As nouns the difference between relent and lenient
is that relent
is stay; stop; delay while lenient
is (medicine) a lenitive; an emollient.
As a verb relent
is to become less severe or intense; to become less hard, harsh, or cruel; to soften in temper; to become more mild and tender; to feel compassion.
As an adjective lenient is
lax; tolerant of deviation; permissive; not strict.
Other Comparisons: What's the difference?
To become less severe or intense; to become less hard, harsh, or cruel; to soften in temper; to become more mild and tender; to feel compassion.
- He relented of his plan to murder his opponent, and decided just to teach him a lesson instead.

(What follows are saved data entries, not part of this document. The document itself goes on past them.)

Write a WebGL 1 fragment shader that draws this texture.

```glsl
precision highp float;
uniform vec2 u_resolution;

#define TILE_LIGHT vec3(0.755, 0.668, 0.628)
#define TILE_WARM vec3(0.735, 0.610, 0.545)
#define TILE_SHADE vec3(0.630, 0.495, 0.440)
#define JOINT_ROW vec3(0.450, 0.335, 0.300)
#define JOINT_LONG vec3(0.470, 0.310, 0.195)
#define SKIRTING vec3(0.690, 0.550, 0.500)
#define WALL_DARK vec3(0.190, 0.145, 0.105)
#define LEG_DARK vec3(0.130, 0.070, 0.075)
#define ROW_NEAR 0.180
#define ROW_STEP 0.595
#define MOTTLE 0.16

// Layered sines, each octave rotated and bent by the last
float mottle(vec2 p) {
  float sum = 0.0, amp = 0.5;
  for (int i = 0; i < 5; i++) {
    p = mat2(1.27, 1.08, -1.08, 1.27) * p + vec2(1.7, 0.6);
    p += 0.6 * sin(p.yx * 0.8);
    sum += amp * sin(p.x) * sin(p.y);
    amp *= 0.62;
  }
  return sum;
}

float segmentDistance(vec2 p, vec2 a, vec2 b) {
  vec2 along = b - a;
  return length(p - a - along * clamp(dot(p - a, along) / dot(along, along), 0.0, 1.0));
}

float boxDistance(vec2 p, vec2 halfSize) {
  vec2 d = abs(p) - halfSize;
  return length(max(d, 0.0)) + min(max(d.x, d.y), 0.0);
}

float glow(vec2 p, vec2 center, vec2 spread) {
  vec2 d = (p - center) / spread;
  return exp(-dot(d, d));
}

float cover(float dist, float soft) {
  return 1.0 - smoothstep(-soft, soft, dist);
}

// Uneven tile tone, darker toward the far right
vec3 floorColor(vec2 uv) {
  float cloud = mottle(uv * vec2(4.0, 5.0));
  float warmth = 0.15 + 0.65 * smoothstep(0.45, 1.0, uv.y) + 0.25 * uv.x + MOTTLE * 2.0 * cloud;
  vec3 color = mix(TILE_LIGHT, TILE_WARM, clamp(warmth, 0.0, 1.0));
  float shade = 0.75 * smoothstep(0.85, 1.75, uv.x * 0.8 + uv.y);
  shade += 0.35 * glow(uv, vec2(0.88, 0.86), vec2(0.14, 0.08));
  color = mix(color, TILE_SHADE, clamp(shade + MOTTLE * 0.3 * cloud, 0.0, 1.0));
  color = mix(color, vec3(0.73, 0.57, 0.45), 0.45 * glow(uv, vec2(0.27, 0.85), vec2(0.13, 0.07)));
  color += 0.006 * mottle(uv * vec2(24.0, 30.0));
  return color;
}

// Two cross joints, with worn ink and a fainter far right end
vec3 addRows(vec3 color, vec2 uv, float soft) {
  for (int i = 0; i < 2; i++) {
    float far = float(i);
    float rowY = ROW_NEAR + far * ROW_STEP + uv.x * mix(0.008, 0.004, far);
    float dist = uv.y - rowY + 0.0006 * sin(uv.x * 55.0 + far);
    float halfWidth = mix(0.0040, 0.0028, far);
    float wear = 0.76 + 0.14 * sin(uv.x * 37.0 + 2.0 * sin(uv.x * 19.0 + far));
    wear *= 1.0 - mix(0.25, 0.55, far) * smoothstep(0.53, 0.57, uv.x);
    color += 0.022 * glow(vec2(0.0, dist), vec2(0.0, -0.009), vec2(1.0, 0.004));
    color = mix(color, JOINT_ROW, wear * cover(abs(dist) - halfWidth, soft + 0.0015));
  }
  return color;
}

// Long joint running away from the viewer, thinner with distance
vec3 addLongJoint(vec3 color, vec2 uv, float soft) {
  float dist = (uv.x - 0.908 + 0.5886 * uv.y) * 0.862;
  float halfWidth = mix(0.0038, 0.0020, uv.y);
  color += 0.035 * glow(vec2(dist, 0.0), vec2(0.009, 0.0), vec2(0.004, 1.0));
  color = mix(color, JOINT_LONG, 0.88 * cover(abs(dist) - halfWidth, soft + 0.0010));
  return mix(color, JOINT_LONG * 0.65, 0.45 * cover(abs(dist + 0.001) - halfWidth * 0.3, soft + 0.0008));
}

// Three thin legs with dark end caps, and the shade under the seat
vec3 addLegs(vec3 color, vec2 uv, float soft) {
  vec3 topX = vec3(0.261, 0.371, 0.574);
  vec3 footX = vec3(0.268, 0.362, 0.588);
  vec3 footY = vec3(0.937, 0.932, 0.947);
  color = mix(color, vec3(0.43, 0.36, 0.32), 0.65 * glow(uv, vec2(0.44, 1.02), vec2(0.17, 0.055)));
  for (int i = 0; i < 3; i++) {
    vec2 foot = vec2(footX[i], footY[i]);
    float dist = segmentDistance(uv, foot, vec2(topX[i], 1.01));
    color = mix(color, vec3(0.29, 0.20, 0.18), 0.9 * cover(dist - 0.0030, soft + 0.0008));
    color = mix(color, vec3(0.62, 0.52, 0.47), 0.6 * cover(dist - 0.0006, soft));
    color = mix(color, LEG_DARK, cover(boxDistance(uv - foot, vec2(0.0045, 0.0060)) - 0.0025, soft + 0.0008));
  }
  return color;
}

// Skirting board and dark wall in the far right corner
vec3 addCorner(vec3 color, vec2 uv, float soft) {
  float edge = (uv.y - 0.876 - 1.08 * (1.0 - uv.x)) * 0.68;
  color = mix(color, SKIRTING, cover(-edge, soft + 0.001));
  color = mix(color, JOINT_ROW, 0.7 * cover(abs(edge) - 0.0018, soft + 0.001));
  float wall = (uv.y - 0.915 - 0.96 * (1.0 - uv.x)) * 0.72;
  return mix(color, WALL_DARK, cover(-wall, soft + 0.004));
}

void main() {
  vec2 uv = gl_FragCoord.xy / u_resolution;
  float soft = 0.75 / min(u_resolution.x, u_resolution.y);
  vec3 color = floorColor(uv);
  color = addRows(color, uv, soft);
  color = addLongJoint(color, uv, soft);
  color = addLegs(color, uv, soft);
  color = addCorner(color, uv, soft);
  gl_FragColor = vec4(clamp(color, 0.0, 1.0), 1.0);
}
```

- I did, I suppose, hope that she might finally relent a little and make some conciliatory response or other. (from "The Remains of the Day"? by Kazuo Ishiguro)
To slacken; to abate.
- Can you behold / My sighs and tears, and will not once relent ?
- We waited for the storm to relent before we ventured outside.
(obsolete) To lessen, make less severe or fast.
* 1590 , Edmund Spenser, The Faerie Queene , III.iv:
- He will not relent in his effort to reclaim his victory.
(dated) To become less rigid or hard; to soften; to yield; to dissolve; to melt; to deliquesce.
- But nothing might relent her hastie flight; / So deepe the deadly feare of that foule swaine / Was earst impressed in her gentle spright [...].
* Alexander Pope
- [Salt of tartar] placed in a cellar will begin to relent .
- When opening buds salute the welcome day, / And earth, relenting , feels the genial ray.
Lax; tolerant of deviation; permissive; not strict.
* 1847 , , (Jane Eyre), Chapter XVIII
- The standard is fairly lenient , so use your discretion.
- But in other points, as well as this, I was growing very lenient to my master; I was forgetting all his faults, for which I had once kept a sharp look-out. It had formerly been my endeavour to study all sides of his character; to take the bad with the good; and from the just weighing of both, to form an equitable judgment. Now I saw no bad.
* lax, permissive
(medicine) A lenitive; an emollient.